### Try it
In how many lines of the records below does the word "high" appear? Answer with the number alone.

### Source material
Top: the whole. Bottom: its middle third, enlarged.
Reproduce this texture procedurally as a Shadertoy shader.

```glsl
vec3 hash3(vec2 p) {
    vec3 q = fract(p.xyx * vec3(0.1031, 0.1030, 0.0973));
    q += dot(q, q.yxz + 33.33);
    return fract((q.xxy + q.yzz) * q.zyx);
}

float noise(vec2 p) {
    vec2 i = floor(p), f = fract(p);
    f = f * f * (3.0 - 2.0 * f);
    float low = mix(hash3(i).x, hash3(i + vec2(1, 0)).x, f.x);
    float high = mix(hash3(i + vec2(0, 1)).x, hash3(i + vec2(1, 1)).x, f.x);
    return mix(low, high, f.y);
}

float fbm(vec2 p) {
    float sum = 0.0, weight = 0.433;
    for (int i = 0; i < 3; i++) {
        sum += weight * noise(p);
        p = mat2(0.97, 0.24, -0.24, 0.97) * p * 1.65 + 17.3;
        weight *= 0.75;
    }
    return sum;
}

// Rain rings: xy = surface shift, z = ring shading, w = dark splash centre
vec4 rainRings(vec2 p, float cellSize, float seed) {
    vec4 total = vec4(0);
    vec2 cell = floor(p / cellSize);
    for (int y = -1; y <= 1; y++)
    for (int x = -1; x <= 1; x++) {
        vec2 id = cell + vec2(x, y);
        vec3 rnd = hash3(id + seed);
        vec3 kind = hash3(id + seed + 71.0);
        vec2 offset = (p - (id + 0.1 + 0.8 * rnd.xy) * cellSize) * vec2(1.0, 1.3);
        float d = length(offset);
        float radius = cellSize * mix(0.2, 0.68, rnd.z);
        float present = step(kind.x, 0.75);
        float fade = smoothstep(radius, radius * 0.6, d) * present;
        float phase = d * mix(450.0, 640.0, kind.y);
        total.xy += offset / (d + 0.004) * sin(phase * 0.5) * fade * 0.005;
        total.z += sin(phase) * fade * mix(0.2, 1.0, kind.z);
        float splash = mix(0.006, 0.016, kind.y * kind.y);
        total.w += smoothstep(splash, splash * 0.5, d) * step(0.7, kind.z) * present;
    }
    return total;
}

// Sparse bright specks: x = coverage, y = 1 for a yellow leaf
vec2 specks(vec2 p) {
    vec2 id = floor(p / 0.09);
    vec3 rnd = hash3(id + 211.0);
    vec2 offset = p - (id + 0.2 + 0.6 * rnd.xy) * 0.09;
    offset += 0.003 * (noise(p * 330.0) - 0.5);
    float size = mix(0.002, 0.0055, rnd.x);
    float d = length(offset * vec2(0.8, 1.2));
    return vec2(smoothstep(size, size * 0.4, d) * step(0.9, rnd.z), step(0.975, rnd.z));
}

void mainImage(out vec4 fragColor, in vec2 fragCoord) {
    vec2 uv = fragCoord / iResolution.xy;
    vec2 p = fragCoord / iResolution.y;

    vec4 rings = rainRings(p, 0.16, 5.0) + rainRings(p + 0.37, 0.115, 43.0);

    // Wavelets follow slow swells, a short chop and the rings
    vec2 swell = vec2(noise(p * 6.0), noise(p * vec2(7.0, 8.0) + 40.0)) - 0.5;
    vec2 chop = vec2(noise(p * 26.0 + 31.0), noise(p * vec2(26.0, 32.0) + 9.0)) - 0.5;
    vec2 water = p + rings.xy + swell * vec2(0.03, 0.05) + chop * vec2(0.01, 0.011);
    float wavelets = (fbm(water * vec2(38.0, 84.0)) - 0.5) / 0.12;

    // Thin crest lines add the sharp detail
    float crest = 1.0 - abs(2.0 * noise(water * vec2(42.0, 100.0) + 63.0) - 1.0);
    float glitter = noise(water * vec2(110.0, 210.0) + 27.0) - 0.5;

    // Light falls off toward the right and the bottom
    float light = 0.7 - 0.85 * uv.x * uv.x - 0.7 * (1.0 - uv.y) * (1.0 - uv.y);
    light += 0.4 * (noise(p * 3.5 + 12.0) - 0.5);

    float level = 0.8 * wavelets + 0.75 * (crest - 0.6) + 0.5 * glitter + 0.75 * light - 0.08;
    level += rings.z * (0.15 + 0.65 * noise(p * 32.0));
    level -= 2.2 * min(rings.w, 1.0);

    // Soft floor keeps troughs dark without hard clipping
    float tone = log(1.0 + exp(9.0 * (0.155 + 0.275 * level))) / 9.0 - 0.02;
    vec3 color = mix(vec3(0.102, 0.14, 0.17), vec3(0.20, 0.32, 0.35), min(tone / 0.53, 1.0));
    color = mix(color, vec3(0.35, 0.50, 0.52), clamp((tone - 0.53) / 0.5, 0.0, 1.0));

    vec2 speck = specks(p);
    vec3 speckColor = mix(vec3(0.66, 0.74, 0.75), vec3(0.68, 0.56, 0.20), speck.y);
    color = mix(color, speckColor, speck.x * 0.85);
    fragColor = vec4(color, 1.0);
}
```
---
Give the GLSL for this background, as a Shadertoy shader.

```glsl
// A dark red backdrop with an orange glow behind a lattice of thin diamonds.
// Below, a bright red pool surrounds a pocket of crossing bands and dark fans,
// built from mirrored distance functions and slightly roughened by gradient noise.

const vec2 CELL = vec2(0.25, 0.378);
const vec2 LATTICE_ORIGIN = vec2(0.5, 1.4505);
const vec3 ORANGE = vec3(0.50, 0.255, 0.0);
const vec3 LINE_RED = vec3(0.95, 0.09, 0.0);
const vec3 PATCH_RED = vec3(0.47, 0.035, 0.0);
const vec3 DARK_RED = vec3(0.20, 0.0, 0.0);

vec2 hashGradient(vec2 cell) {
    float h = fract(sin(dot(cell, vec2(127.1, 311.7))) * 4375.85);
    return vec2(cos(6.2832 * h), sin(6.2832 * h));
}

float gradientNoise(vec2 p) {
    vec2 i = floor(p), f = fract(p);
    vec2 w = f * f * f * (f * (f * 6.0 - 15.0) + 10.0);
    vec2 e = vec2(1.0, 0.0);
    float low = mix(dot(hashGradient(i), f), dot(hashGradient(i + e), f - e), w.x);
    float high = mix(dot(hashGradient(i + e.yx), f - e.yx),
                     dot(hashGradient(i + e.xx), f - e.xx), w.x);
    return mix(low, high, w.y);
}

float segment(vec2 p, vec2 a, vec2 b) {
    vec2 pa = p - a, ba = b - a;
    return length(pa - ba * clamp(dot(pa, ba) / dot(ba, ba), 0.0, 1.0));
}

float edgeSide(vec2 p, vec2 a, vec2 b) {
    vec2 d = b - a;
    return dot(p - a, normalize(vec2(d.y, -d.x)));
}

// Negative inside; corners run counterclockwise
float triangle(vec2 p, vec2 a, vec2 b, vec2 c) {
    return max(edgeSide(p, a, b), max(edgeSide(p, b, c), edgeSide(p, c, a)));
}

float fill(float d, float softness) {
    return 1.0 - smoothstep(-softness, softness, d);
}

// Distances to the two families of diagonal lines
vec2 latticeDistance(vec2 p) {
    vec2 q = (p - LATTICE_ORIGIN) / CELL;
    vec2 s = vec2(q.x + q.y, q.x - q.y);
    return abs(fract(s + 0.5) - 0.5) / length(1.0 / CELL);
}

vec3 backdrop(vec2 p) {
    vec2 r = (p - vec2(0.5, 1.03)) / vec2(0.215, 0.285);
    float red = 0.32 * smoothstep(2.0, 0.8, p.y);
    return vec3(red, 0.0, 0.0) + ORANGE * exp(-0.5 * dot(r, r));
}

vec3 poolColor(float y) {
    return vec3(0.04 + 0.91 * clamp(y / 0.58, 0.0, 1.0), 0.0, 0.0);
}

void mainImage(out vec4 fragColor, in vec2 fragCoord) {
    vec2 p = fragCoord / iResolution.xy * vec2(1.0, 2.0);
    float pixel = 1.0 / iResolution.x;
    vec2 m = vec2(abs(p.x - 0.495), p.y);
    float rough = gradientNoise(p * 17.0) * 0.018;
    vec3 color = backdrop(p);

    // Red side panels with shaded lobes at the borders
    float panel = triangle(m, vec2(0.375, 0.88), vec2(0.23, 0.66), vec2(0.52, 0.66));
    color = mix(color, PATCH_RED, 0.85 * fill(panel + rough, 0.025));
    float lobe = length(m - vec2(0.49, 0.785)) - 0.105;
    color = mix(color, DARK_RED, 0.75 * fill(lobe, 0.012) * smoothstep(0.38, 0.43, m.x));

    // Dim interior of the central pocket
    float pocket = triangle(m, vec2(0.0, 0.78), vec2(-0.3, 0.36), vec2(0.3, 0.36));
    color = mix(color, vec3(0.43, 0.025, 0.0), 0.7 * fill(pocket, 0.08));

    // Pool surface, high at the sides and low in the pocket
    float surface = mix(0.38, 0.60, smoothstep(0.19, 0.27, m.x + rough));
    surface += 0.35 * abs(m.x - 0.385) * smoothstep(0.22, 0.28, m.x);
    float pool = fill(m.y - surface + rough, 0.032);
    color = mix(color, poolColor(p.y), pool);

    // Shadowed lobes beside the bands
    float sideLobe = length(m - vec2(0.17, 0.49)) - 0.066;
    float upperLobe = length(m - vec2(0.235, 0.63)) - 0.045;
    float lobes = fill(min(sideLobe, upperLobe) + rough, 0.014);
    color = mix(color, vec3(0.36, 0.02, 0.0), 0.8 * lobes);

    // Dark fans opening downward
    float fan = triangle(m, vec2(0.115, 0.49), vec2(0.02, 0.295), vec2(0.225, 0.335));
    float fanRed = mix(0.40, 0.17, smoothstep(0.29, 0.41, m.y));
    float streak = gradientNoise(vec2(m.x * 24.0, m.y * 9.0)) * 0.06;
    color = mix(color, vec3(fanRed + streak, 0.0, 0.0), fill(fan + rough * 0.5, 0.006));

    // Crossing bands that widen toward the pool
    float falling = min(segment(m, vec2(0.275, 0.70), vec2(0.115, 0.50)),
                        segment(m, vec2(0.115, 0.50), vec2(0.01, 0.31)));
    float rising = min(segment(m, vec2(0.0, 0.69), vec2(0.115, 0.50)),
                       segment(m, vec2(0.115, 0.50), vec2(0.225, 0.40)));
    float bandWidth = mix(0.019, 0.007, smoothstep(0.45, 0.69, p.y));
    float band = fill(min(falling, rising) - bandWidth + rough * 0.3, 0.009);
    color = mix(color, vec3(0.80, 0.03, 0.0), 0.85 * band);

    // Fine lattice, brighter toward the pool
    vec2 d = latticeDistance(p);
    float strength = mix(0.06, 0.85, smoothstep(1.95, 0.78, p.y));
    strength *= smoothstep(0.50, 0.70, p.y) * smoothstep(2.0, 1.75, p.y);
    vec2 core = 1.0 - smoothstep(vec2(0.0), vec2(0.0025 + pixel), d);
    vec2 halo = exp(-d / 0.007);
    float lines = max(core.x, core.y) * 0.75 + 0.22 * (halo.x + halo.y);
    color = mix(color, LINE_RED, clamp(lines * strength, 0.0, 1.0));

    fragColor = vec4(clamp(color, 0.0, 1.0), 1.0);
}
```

### Answer below
5